Contested Land, Contested Memory is a beautifully written book that provides an essential perspective on a topic that could not be more urgent: the ongoing conflict in Israel/Palestine as it unfolds against the backdrop of two peoples’ tragic pasts. Working from interviews with scholars, activists, and ordinary people, Jo Roberts captures the voices of Jewish and Palestinian Israelis in all their diversity, pain, and eloquence. Deeply knowledgeable about the history and politics of the region and sensitive to the texture of individual lives, she brings together traumatic memories of the Holocaust and the Nakba without relativizing either history and without losing sight of the claims to justice that remain unfulfilled.
Professor Michael Rothberg: Director of the Holocaust, Genocide, & Memory Studies Initiative at the University of Illinois

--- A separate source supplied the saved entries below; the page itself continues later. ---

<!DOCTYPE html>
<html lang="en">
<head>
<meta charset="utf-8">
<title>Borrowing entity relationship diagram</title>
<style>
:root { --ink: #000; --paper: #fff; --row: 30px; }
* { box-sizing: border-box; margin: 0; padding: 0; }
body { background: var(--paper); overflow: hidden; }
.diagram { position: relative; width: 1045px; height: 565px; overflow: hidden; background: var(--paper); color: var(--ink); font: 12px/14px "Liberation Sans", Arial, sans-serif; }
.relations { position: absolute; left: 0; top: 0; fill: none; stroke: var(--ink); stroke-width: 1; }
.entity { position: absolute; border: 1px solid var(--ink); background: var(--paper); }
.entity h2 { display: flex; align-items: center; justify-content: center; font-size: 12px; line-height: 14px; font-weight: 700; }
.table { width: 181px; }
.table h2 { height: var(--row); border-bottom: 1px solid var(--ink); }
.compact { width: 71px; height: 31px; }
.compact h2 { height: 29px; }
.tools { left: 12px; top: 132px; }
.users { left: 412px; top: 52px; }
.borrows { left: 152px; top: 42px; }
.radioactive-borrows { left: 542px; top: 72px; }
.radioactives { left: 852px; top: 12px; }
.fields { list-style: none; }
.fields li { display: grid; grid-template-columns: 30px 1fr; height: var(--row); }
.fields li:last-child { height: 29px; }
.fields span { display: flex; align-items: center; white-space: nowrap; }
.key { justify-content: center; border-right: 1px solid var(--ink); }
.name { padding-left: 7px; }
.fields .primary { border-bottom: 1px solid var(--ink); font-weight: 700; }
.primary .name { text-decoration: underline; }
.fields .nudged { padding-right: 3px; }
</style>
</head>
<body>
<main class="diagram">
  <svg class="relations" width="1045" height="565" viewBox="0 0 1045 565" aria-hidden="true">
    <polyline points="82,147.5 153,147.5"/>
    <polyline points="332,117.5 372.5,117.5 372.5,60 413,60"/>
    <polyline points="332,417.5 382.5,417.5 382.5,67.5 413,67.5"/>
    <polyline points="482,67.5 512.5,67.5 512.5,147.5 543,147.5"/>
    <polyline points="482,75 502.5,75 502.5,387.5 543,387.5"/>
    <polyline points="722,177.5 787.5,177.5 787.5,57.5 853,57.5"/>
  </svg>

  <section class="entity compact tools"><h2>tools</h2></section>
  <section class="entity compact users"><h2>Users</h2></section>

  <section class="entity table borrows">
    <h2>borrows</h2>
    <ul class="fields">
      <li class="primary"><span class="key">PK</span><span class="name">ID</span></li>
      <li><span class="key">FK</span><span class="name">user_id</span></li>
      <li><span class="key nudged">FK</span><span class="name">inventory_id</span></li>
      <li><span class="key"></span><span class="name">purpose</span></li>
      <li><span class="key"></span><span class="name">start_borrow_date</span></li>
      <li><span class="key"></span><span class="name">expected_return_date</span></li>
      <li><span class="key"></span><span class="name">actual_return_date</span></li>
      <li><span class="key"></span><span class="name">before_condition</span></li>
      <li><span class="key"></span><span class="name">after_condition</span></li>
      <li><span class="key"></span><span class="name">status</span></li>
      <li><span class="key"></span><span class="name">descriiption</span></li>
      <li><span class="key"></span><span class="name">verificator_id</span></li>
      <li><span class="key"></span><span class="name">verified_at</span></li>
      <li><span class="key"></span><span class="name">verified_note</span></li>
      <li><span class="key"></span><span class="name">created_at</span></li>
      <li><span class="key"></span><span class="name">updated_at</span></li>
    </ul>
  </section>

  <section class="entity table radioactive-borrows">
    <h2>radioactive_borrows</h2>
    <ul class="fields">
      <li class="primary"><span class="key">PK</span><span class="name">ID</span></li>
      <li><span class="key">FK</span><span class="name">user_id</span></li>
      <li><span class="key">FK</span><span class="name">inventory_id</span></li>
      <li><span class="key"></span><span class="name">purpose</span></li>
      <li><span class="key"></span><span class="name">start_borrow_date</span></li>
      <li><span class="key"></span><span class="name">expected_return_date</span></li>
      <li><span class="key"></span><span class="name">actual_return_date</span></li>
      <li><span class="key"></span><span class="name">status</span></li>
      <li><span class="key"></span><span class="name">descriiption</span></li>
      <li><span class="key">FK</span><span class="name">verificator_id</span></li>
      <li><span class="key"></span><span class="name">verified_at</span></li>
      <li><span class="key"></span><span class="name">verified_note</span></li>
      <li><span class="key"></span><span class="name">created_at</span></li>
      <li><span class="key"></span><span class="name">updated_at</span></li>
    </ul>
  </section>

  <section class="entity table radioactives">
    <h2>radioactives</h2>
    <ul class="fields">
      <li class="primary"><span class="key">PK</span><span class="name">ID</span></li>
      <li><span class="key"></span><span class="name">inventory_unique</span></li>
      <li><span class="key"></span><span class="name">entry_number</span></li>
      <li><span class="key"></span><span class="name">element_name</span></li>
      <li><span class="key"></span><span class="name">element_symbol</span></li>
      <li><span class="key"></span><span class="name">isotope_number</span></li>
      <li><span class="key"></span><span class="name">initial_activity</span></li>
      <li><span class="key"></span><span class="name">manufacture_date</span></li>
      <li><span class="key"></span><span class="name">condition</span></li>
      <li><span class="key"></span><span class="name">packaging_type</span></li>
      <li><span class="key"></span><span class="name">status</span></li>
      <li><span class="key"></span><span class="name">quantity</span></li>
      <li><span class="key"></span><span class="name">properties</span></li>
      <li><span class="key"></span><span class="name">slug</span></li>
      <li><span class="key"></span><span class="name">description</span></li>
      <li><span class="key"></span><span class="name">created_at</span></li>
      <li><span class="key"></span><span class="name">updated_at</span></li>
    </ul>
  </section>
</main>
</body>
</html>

Displaced and traumatized European Jews saw the events of 1948 as an independence war; Palestinian Arabs, displaced and traumatized in their turn, saw this war as al-Nakba. This compelling and compassionate book offers fresh insight into how these divergent histories reverberate in Israel today, examining how selective memories of suffering that exclude the “other” impede reconciliation and a just peace.
Mubarak Awad: founder, Palestinian Center for the Study of Nonviolence; founder & director, Palestinian Center for Democracy & Elections, West Bank & Gaza

Contemporary Israel is a land haunted by the ghosts of two staggering catastrophes. These ghosts live in the nightmarish knowledge of what was done by the Germans to the Jews of Europe and feed off denial of the raw injustice of what was done by Jews to the Arabs of Palestine. In this moving, lyrical, and very important book, with some of the bravest and most honest of Israelis and Palestinians as guides, Roberts offers readers an intimate, often searing tour of the country’s psychological landscape.
Professor Ian Lustick: Bess W. Heyman Chair of Political Science, University of Pennsylvania; founder and past president of the Association for Israel Studies

The strength of this thoughtful book is not only its clear, cogent presentation of complex concepts, but also Jo Roberts’ skill in exploring the emotional history of Israelis and Palestinians. Given that emotions guide the political behavior of both parties, this nuanced, empathic, and knowledgeable book is an important read for supporters of each (or of both), and for people seeking a book through which to enter the charged field of the Israeli-Palestinian conflict.
Hillel Cohen: Israeli historian & journalist, author of The Rise and Fall of Arab Jerusalem